In my last post, I mentioned that the deportations and massacre of the Pontic Greeks by the Nationalists in 1919 may have been done in response to the supposed atrocities committed by the invading Greek army. There are a lot of assumptions in that sentence (see italics) because I don’t know what the Nationalists at that time believed to be true, and because the amount of violence committed by the Greek army was proven to be greatly exaggerated. But it started me thinking about how easily fear can cause us to act and react, and how, while some fear is legitimate, some is irrational, unreasonable, or based on rumour and assumption. I’m being careful with my language here because “irrational” and “unreasonable” are debatable words—what is reasonable to one person may not be reasonable to another. But fear based on rumour or assumption is not debatable; it is able to be defined and challenged. Knowing this doesn’t always sway our or others’ opinion, because we tend to believe what we want to believe. But it should give us pause to reconsider. It should restrain us personally, and our politicians generally, from acting hastily in the name of “security.”
Fear in Turkey, 1909
In 1909 Sir William and Lady Ramsay were on an archeological trek through the Konya region of Turkey. Lady Ramsay was often asked by women in Turkish villages if Armenians were coming to kill them, and she witnessed “some apprehension of a [coming] religious war.” Sir William reported that entire villages were terrified that an Armenian army 20,000 strong was “on the march to destroy their homes and murder all the Moslems.” When two men men who were passing through a village announced that the “army” had invaded the Bozkir district, and were ransacking it, workers from Bozkir “went off hastily in a body to defend their families, taking with them as weapons their spades and other implements of labour.” It turned out, as far as the Ramsays could determine, that there had been a quarrel between “some gipsies … and the inhabitants of one of the Bozkir villages.

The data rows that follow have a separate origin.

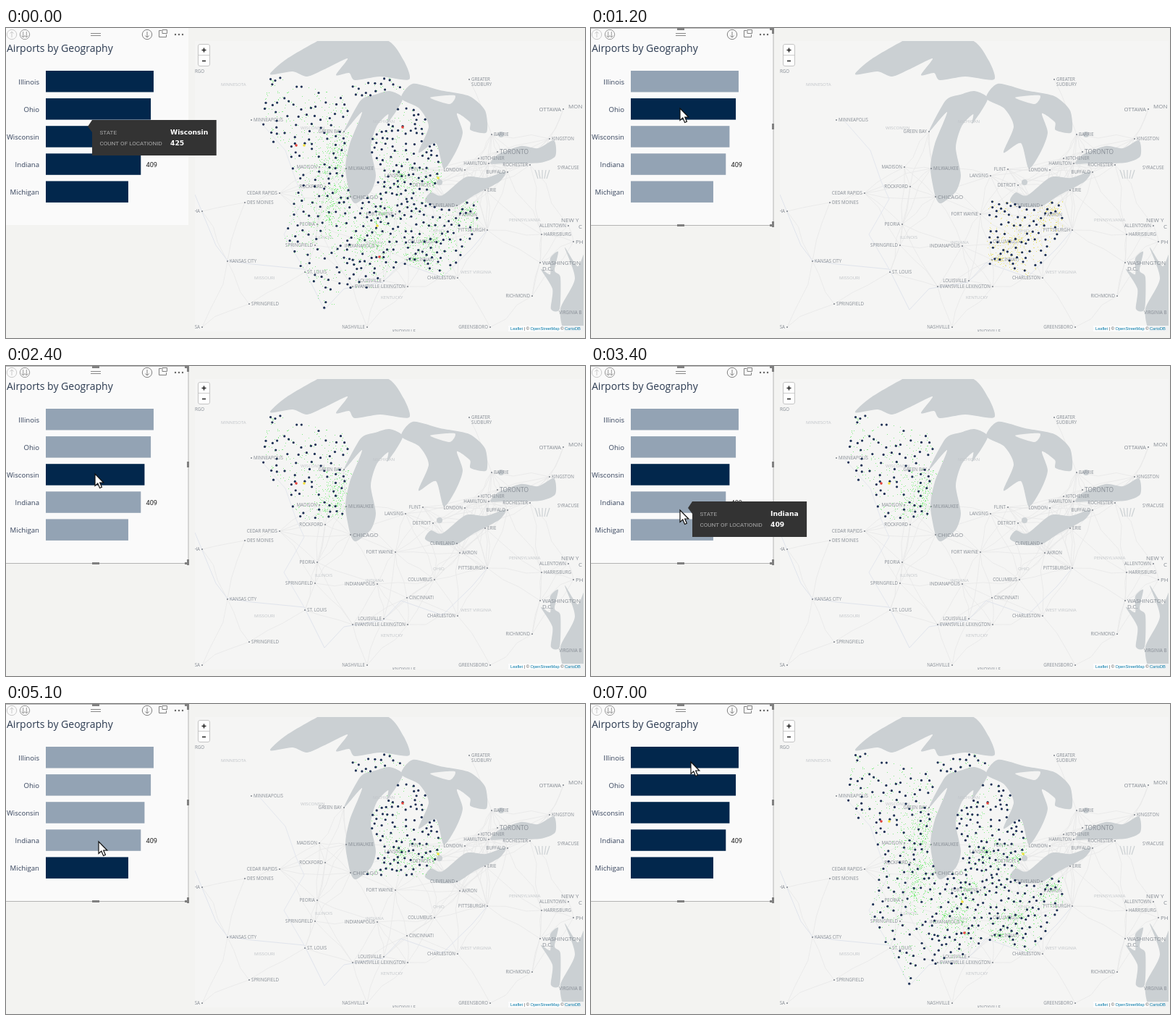
Recreate the animation shown at these times as an HTML page with a canvas. Size 800x428 px, loop 7.1 s.

```html
<!DOCTYPE html>
<html lang="en">
<head>
<meta charset="utf-8">
<title>Airports by Geography</title>
<style>
html, body { margin: 0; width: 100%; height: 100%; overflow: hidden; background: #f3f3f1; }
canvas { display: block; width: 800px; height: 428px; }
</style>
</head>
<body>
<canvas id="stage" width="800" height="428"></canvas>
<script>
const LOOP = 7100, STEP = 100;
const W = 800, H = 428, TAU = Math.PI * 2;
const NAVY = '#02274c', DIMMED = '#93a3b4', WATER = '#cbd0d3';
const GREEN = '#84ee84', YELLOW = '#ece474';
const SANS = '"Open Sans", sans-serif';
const ctx = document.getElementById('stage').getContext('2d');

function layer(draw) {
  const canvas = document.createElement('canvas');
  canvas.width = W;
  canvas.height = H;
  draw(canvas.getContext('2d'));
  return canvas;
}

function randomizer(seed) {
  return () => {
    seed = (seed + 0x6d2b79f5) | 0;
    let v = Math.imul(seed ^ (seed >>> 15), 1 | seed);
    v = (v + Math.imul(v ^ (v >>> 7), 61 | v)) ^ v;
    return ((v ^ (v >>> 14)) >>> 0) / 4294967296;
  };
}

const points = text => text.split(' ').map(p => p.split(',').map(Number));
const outline = (...rings) => new Path2D(rings.map(r => `M${r}Z`).join(' '));

// Closed Catmull-Rom curve through a few key points.
function shore(text) {
  const pts = points(text), n = pts.length, path = new Path2D();
  const at = i => pts[(i + n) % n];
  const handle = (a, b, c, k) => [0, 1].map(d => b[d] + k * (c[d] - a[d]) / 8);
  path.moveTo(...pts[0]);
  pts.forEach((p, i) => path.bezierCurveTo(
    ...handle(at(i - 1), p, at(i + 1), 1),
    ...handle(p, at(i + 1), at(i + 2), -1), ...at(i + 1)));
  return path;
}

function write(c, text, x, y, font, color, align = 'left') {
  c.font = font;
  c.fillStyle = color;
  c.textAlign = align;
  c.fillText(text, x, y);
}

function line(c, color, width, ...pts) {
  c.strokeStyle = color;
  c.lineWidth = width;
  c.beginPath();
  pts.forEach(([x, y]) => c.lineTo(x, y));
  c.stroke();
}

function disc(c, x, y, r, color) {
  c.fillStyle = color;
  c.beginPath();
  c.arc(x, y, r, 0, TAU);
  c.fill();
}

// ---- Geography ----

const waters = [
  '365,64 386,44 425,21 445,14 524,16 549,44 557,71 517,67 482,72 474,62 456,65 472,42 440,57 416,67 396,60',
  '476,233 484,242 504,226 511,203 504,165 512,136 528,119 527,132 548,98 530,87 510,92 490,100 467,143 492,116 475,160 469,194',
  '546,97 571,111 584,136 570,172 594,159 605,194 622,170 631,144 623,118 641,130 642,141 664,144 662,114 640,94 600,86 562,77',
  '579,239 587,227 603,231 635,206 663,207 690,198 682,212 645,232 623,246 598,247',
  '669,187 681,174 711,163 735,166 757,155 759,177 738,186 688,187',
  '763,309 758,335 766,344 765,388 753,388 755,360 739,333 752,340 752,318',
  '772,303 790,329 802,310 802,421 773,421 766,388 786,346'
].map(shore);
const island = shore('586,96 620,93 613,105');

// Outlines may overlap water; the scatter keeps dots on land.
const states = {
  Illinois: {
    count: 464, airports: 64, speck: YELLOW, hubs: points('457,222 446,262'),
    area: outline('401,212 478,211 481,244 481,300 467,358 450,387 438,386 384,290 392,259')
  },
  Ohio: {
    count: 452, airports: 76, speck: YELLOW, hubs: points('637,250 564,318 592,292'),
    area: outline('547,238 652,237 652,275 620,328 603,342 546,324')
  },
  Wisconsin: {
    count: 425, airports: 76, speck: GREEN, hubs: points('457,192 440,198 455,165'),
    area: outline('366,64 464,93 472,112 494,112 471,210 401,211 349,127 347,105')
  },
  Indiana: {
    count: 409, airports: 60, speck: GREEN, hubs: points('513,300 520,256 488,292'),
    area: outline('481,240 547,238 546,322 504,358 477,361 470,358 480,316')
  },
  Michigan: {
    count: 355, airports: 108, speck: GREEN, hubs: points('588,212 545,205'),
    area: outline('497,237 500,160 545,98 586,130 606,165 605,200 579,238', '470,78 545,66 556,84 490,99')
  }
};
const names = Object.keys(states);

const marks = [
  ['Wisconsin', 401, 162, '#e8403c'], ['Wisconsin', 412, 162, '#f2e03a'], ['Indiana', 513, 273, '#f2e03a'],
  ['Indiana', 516, 316, '#e8403c'], ['Michigan', 548, 137, '#e8403c'], ['Michigan', 597, 207, '#f2e03a']
];

function scatter({ area, hubs, count, airports }, random) {
  const onLand = ([x, y]) => ctx.isPointInPath(area, x, y) && !waters.some(w => ctx.isPointInPath(w, x, y));
  const anywhere = () => [345 + random() * 310, 45 + random() * 345];
  const nearHub = () => {
    const [x, y] = hubs[Math.floor(random() * hubs.length)];
    const r = 30 * random(), a = TAU * random();
    return [x + r * Math.cos(a), y + r * Math.sin(a)];
  };
  const fill = (total, pick, gap) => {
    const found = [];
    for (let tries = 0; found.length < total && tries < 20000; tries++) {
      const p = pick();
      if (onLand(p) && found.every(q => Math.hypot(q[0] - p[0], q[1] - p[1]) >= gap)) found.push(p);
    }
    return found;
  };
  return {
    specks: fill(count, () => random() < 0.13 ? nearHub() : anywhere(), 0),
    fields: fill(airports, anywhere, 6)
  };
}

function drawDots(c, name, speckColor) {
  const { specks, fields } = states[name].dots;
  c.fillStyle = speckColor;
  specks.forEach(([x, y]) => c.fillRect(Math.round(x), Math.round(y), 1, 1));
  fields.forEach(([x, y]) => disc(c, x, y, 1.6, '#1d3054'));
  marks.filter(m => m[0] === name).forEach(([, x, y, color]) => disc(c, x, y, 1.8, color));
}

// Name, marker position, side of the label, optional larger size.
const cities = [
  ['MINNEAPOLIS', 339, 127, 1], ['GREEN BAY', 467, 143, -1], ['MADISON', 433, 192, -1], ['MILWAUKEE', 470, 194, 1],
  ['ROCKFORD', 441, 219, -1], ['CHICAGO', 476, 233, 1, 8], ['CEDAR RAPIDS', 378, 228, -1], ['DES MOINES', 330, 241, 1],
  ['PEORIA', 430, 271, -1], ['FORT WAYNE', 538, 257, -1], ['INDIANAPOLIS', 513, 301, -1], ['SPRINGFIELD', 427, 300, -1],
  ['KANSAS CITY', 306, 322, 1], ['ST. LOUIS', 413, 337, 1], ['SPRINGFIELD', 336, 381, 1], ['NASHVILLE', 499, 413, -1],
  ['LOUISVILLE', 522, 349, -1], ['EVANSVILLE', 479, 357, 1], ['LEXINGTON', 555, 357, -1], ['CINCINNATI', 554, 320, 1],
  ['COLUMBUS', 592, 295, -1], ['CLEVELAND', 623, 245, -1], ['AKRON', 627, 258, 1], ['PITTSBURGH', 665, 279, -1],
  ['DETROIT', 590, 217, -1], ['FLINT', 576, 195, -1], ['LANSING', 552, 204, -1], ['LONDON', 634, 196, -1],
  ['ERIE', 662, 224, 1], ['BUFFALO', 693, 199, -1], ['HAMILTON', 667, 187, -1], ['KITCHENER', 653, 180, 1],
  ['TORONTO', 679, 171, 1, 8.4], ['ROCHESTER', 724, 189, -1], ['KINGSTON', 751, 153, 1], ['BARRIE', 671, 147, 1],
  ['OTTAWA', 770, 112, -1, 7.8], ['ALLENTOWN', 777, 273, -1], ['HARRISBURG', 740, 285, 1], ['PH', 784, 295, 1, 8],
  ['WASHINGTON', 738, 324, 1, 8], ['CHARLESTON', 624, 345, -1], ['RICHMOND', 727, 370, -1], ['GREENSBORO', 669, 413, -1],
  ['HA', 271, 253, -1], ['SA', 271, 413, -1], ['GREATER', 640, 71, 1]
];
const places = [
  ['RGO', 261, 62], ['SUDBURY', 643, 80], ['SYRACUSE', 762, 195], ['VIRGINIA B', 764, 395], ['KNOXVILLE', 534, 421],
  ['MON', 777, 111, 8], ['NEW Y', 767, 268, 8], ['C', 791, 277, 8], ['D.C.', 741, 335, 8]
];
const regions = [
  ['MINNESOTA', 297, 80], ['WISCONSIN', 407, 140], ['MICHIGAN', 507, 131], ['ILLINOIS', 427, 291], ['INDIANA', 497, 298],
  ['OHIO', 590, 282], ['MISSOURI', 343, 347], ['KENTUCKY', 518, 374], ['WEST VIRGINIA', 628, 339], ['PENNSYLVANIA', 695, 267]
];

function drawRoads(c, random) {
  cities.forEach(([, x, y], i) => cities.slice(i + 1).forEach(([, u, v]) => {
    const reach = Math.hypot(u - x, v - y);
    if (reach > 100 || reach < 12) return;
    const along = k => [x + (u - x) * k, y + (v - y) * k].map(p => p + (random() - 0.5) * reach * 0.12);
    line(c, '#e8e8e7', 0.8, [x, y], along(1 / 3), along(2 / 3), [u, v]);
  }));
}

function drawMap(c) {
  c.beginPath();
  c.rect(261, 18, 537, 401);
  c.clip();
  c.fillStyle = '#f5f5f4';
  c.fillRect(261, 18, 537, 401);
  drawRoads(c, randomizer(12));
  c.lineJoin = 'round';
  line(c, '#e0e4ec', 1, ...points('261,230 290,300 306,321 340,326 412,333 440,389 467,360 521,351 546,324 603,344 644,304 665,279'));
  line(c, '#e4e7ee', 1, ...points('349,127 386,169 401,212 412,236 384,285 412,333'));
  c.fillStyle = WATER;
  waters.forEach(w => c.fill(w));
  disc(c, 599, 213, 4, WATER);
  disc(c, 684, 147, 4, WATER);
  for (let i = 0; i < 5; i++) line(c, WATER, 1.2, [731 + i * 5, 196], [735 + i * 3, 208]);
  c.fillStyle = '#f3f3f2';
  c.fill(island);

  regions.forEach(([text, x, y]) => write(c, text, x, y, `6.1px ${SANS}`, '#c0c4c8'));
  cities.forEach(([text, x, y, side, size = 6.2]) => {
    disc(c, x, y, 1, '#7f858c');
    write(c, text, x + side * 3, y + size * 0.38, `${size}px ${SANS}`, '#868c94', side > 0 ? 'left' : 'right');
  });
  places.forEach(([text, x, y, size = 6.2]) => write(c, text, x, y, `${size}px ${SANS}`, '#868c94'));
}

function drawMapControls(c) {
  c.fillStyle = '#fff';
  c.strokeStyle = '#c4c4c4';
  c.lineWidth = 1;
  c.beginPath();
  c.roundRect(265.5, 22.5, 16, 30, 2.5);
  c.fill();
  c.stroke();
  line(c, '#ccc', 1, [266, 37.5], [281, 37.5]);
  line(c, '#222', 1.5, [270.5, 30.5], [276.5, 30.5]);
  line(c, '#222', 1.5, [273.5, 27.5], [273.5, 33.5]);
  line(c, '#222', 1.5, [271, 45.5], [276, 45.5]);

  c.fillStyle = 'rgba(255,255,255,.7)';
  c.fillRect(694, 411, 104, 8);
  let x = 697;
  ['Leaflet', ' | © ', 'OpenStreetMap', ' © ', 'CartoDB'].forEach((text, i) => {
    write(c, text, x, 417, '5.7px "Liberation Sans", sans-serif', i % 2 ? '#444' : '#0078a8');
    x += c.measureText(text).width;
  });
}

// ---- Chart card ----

const rowTop = i => 59 + i * 38.1;

function arrow(c, x, dir, color) {
  line(c, color, 1, [x, 5], [x, 13]);
  line(c, color, 1, [x - 2.5, 9 + dir * 1.5], [x, 9 + dir * 4], [x + 2.5, 9 + dir * 1.5]);
}

function roundButton(c, x, color, dir, ...offsets) {
  c.strokeStyle = color;
  c.lineWidth = 1;
  c.beginPath();
  c.arc(x, 9, 6.7, 0, TAU);
  c.stroke();
  offsets.forEach(dx => arrow(c, x + dx, dir, color));
}

function drawCard(c) {
  c.fillStyle = '#fafafa';
  c.fillRect(0, 0, 252, 272);
  roundButton(c, 8, '#c9c9c9', -1, 0);
  roundButton(c, 26, '#999', 1, -2.3, 2.3);
  roundButton(c, 195, '#808080', 1, 0);
  [7.5, 10.5].forEach(y => line(c, '#888', 1, [117, y], [131, y]));
  line(c, '#808080', 1, [215, 3.5], [211.5, 3.5], [211.5, 12.5], [221.5, 12.5], [221.5, 9]);
  line(c, '#808080', 1, [216, 2.5], [222.5, 2.5], [222.5, 7.5], [216, 7.5], [216, 2.5]);
  [234, 239, 244].forEach(x => disc(c, x, 9, 1.2, '#666'));
  write(c, 'Airports by Geography', 1, 33, `14px ${SANS}`, '#2b3a50');
  names.forEach((name, i) => write(c, name, 46, rowTop(i) + 19, `9.6px ${SANS}`, '#33415a', 'right'));
  write(c, '409', 193.5, 192, '9.2px Roboto, sans-serif', '#222');
}

function drawFrame(c) {
  line(c, '#b4b4b4', 1, [0, 0.5], [252, 0.5], [252, 272.5], [0, 272.5]);
  c.fillStyle = '#808080';
  [0, 271].forEach(y => {
    c.fillRect(119, y, 10, 3);
    c.fillRect(247, y, 6, 3);
  });
  [0, 132, 267].forEach(y => c.fillRect(250, y, 3, 8));
}

function drawBars(selected) {
  names.forEach((name, i) => {
    ctx.fillStyle = !selected || selected === name ? NAVY : DIMMED;
    ctx.fillRect(55, rowTop(i), states[name].count * 0.321, 29.5);
  });
}

function drawTooltip(name, x, y) {
  const bold = 'bold 9.2px "DejaVu Sans", sans-serif';
  ctx.font = bold;
  const width = 119.5 + ctx.measureText(name).width;
  ctx.fillStyle = '#333';
  ctx.fillRect(x, y, width, 49);
  ctx.fill(outline(`${x},${y} ${x - 6},${y + 9} ${x},${y + 17}`));
  [['STATE', name], ['COUNT OF LOCATIONID', states[name].count]].forEach(([label, value], i) => {
    const base = y + 20 + i * 14.5;
    write(ctx, label, x + 10.5, base, '8.1px Roboto, sans-serif', '#a9a9a9');
    write(ctx, value, x + 108, base, bold, '#fff');
  });
}

const arrowhead = outline('0,0 0,16.5 3.8,13 6.6,19.5 9.4,18.2 6.7,12 11.8,12');

function drawPointer(x, y) {
  ctx.save();
  ctx.translate(x, y);
  ctx.fillStyle = '#fff';
  ctx.strokeStyle = '#111';
  ctx.lineWidth = 1.2;
  ctx.fill(arrowhead);
  ctx.stroke(arrowhead);
  ctx.restore();
}

// ---- Timeline ----

const TRAVEL = 300, MAP_DELAY = 200, CLEAR = 6600;
const stops = [
  { state: 'Wisconsin', at: 0, leave: 300, x: 102, y: 139 },
  { state: 'Ohio', at: 500, click: 600, leave: 1100, x: 123, y: 111 },
  { state: 'Wisconsin', at: 2000, click: 2100, leave: 2300, x: 123, y: 149 },
  { state: 'Indiana', at: 3300, click: 3600, leave: 3900, x: 123, y: 199 },
  { state: 'Michigan', at: 4300, click: 4600, leave: 5000, x: 124, y: 229 },
  { state: 'Illinois', at: 5300, click: 5400, leave: CLEAR, x: 138, y: 80 }
];

function selectionAt(t) {
  const last = stops.filter(s => s.click <= t).pop();
  return last && t < CLEAR ? last.state : null;
}

function pointerAt(t) {
  let { x, y } = stops[0];
  stops.forEach(s => {
    const k = Math.min(1, Math.max(0, 1 - (s.at - t) / TRAVEL));
    const ease = k * k * (3 - 2 * k);
    x += (s.x - x) * ease;
    y += (s.y - y) * ease;
  });
  return [Math.round(x), Math.round(y)];
}

names.forEach((name, i) => {
  const s = states[name];
  s.dots = scatter(s, randomizer(40 + i));
  s.view = layer(c => drawDots(c, name, s.speck));
});
const allStates = layer(c => names.forEach(name => drawDots(c, name, GREEN)));
const [baseMap, controls, card, frame] = [drawMap, drawMapControls, drawCard, drawFrame].map(layer);

function render(t) {
  ctx.fillStyle = '#f3f3f1';
  ctx.fillRect(0, 0, W, H);
  const shown = selectionAt(t - MAP_DELAY);
  const dots = shown ? states[shown].view : allStates;
  [baseMap, dots, controls, card].forEach(image => ctx.drawImage(image, 0, 0));
  if (t >= stops[1].click) ctx.drawImage(frame, 0, 0);
  drawBars(selectionAt(t));
  const hover = stops.find(s => t >= s.at && t < s.leave);
  if (hover) drawTooltip(hover.state, hover.x + 17, hover.y - 12);
  if (t >= STEP) drawPointer(...pointerAt(t));
}

function tick() {
  render(Math.floor((performance.now() % LOOP) / STEP) * STEP);
  requestAnimationFrame(tick);
}
tick();
</script>
</body>
</html>
```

One Turk was injured or killed. Then an alarm was spread through the villages of the region,” and widespread panic ensued, which eventually died down.
Fear in Canada, 1999
In 1999, my mother became anxious about the possibility of being the victim of violence. It had grown from a mild anxiety to the point that I was worried. This woman had been my emotional rock during the Cuban Missile Crisis. Even though, as a child, my fear was as rational as that of the adults I knew—because the world really was standing on the brink of nuclear war—Mom remained calm and reassuring. I remember that she was deeply concerned in 1970 when Prime Minister Pierre Elliott Trudeau invoked the War Measures Act after the FLQ (Front de libération du Québec) kidnapped British diplomat James Cross, and provincial cabinet minister Pierre Laporte, whom the group later murdered. But she had never been agitated or anything but cool and collected. Therefore it bothered me terribly to see her feeling insecure and unsafe in her relatively safe home, town, and country.
When I probed to find the reason for her fear, she told me that it was the increase in crime, particularly violent crime, that made her anxious. And it was getting worse every year! I was puzzled because I wasn’t aware of a rise in the crime rate, and so I did what I always do when I want to understand something: I researched. What I found was that the crime rate in Canada had been slowly and steadily dropping throughout the decade since a high around 1990. That included murder, attempted murder, property and other other crimes. The violent crime rate had remained more or less the same, perhaps with a tiny increase, since the 1970s. She didn’t believe the statistics. “If that’s true,” she said, “why do we hear so much about it?” Good question. After further research, I discovered that, though crime was indeed dropping, reporting of crime (TV, radio, newspapers and Internet) had increased by 600% during the same period. Why was that? In 1980 CNN was established, quickly followed by similar stations and the 24-news cycle. Broadcasters needed to fill their air-time.
After all these years, I can’t remember where I found the 600% statistic, but constant exposure to information about violence was guaranteed to influence my mother’s opinion about violence. (My exposure to media was less than my mother’s, so I had not been as influenced as she had.) The Canadian Resource Centre for Victims of Crime reported on the over-representation in the media of the amount of crime actually occurring. For example, they wrote in “Understanding How the Media Reports Crime,” more than 50% of crime stories deal “with offences involving violence, but offences involving violence represent less than 6% of reported offences” [no date]. “The choice of what stories get told and do not get told determines whose voices are heard and whose matter.” And as any advertiser and politician knows, repetition creates awareness in the minds of the audience. Information and our interpretation of it matters because it shapes our beliefs, and our beliefs determine our actions.
Mom was a bit calmer after I explained what I had found, but only a bit. Sadly, once fear takes hold, it can take a long time to unclench its claws.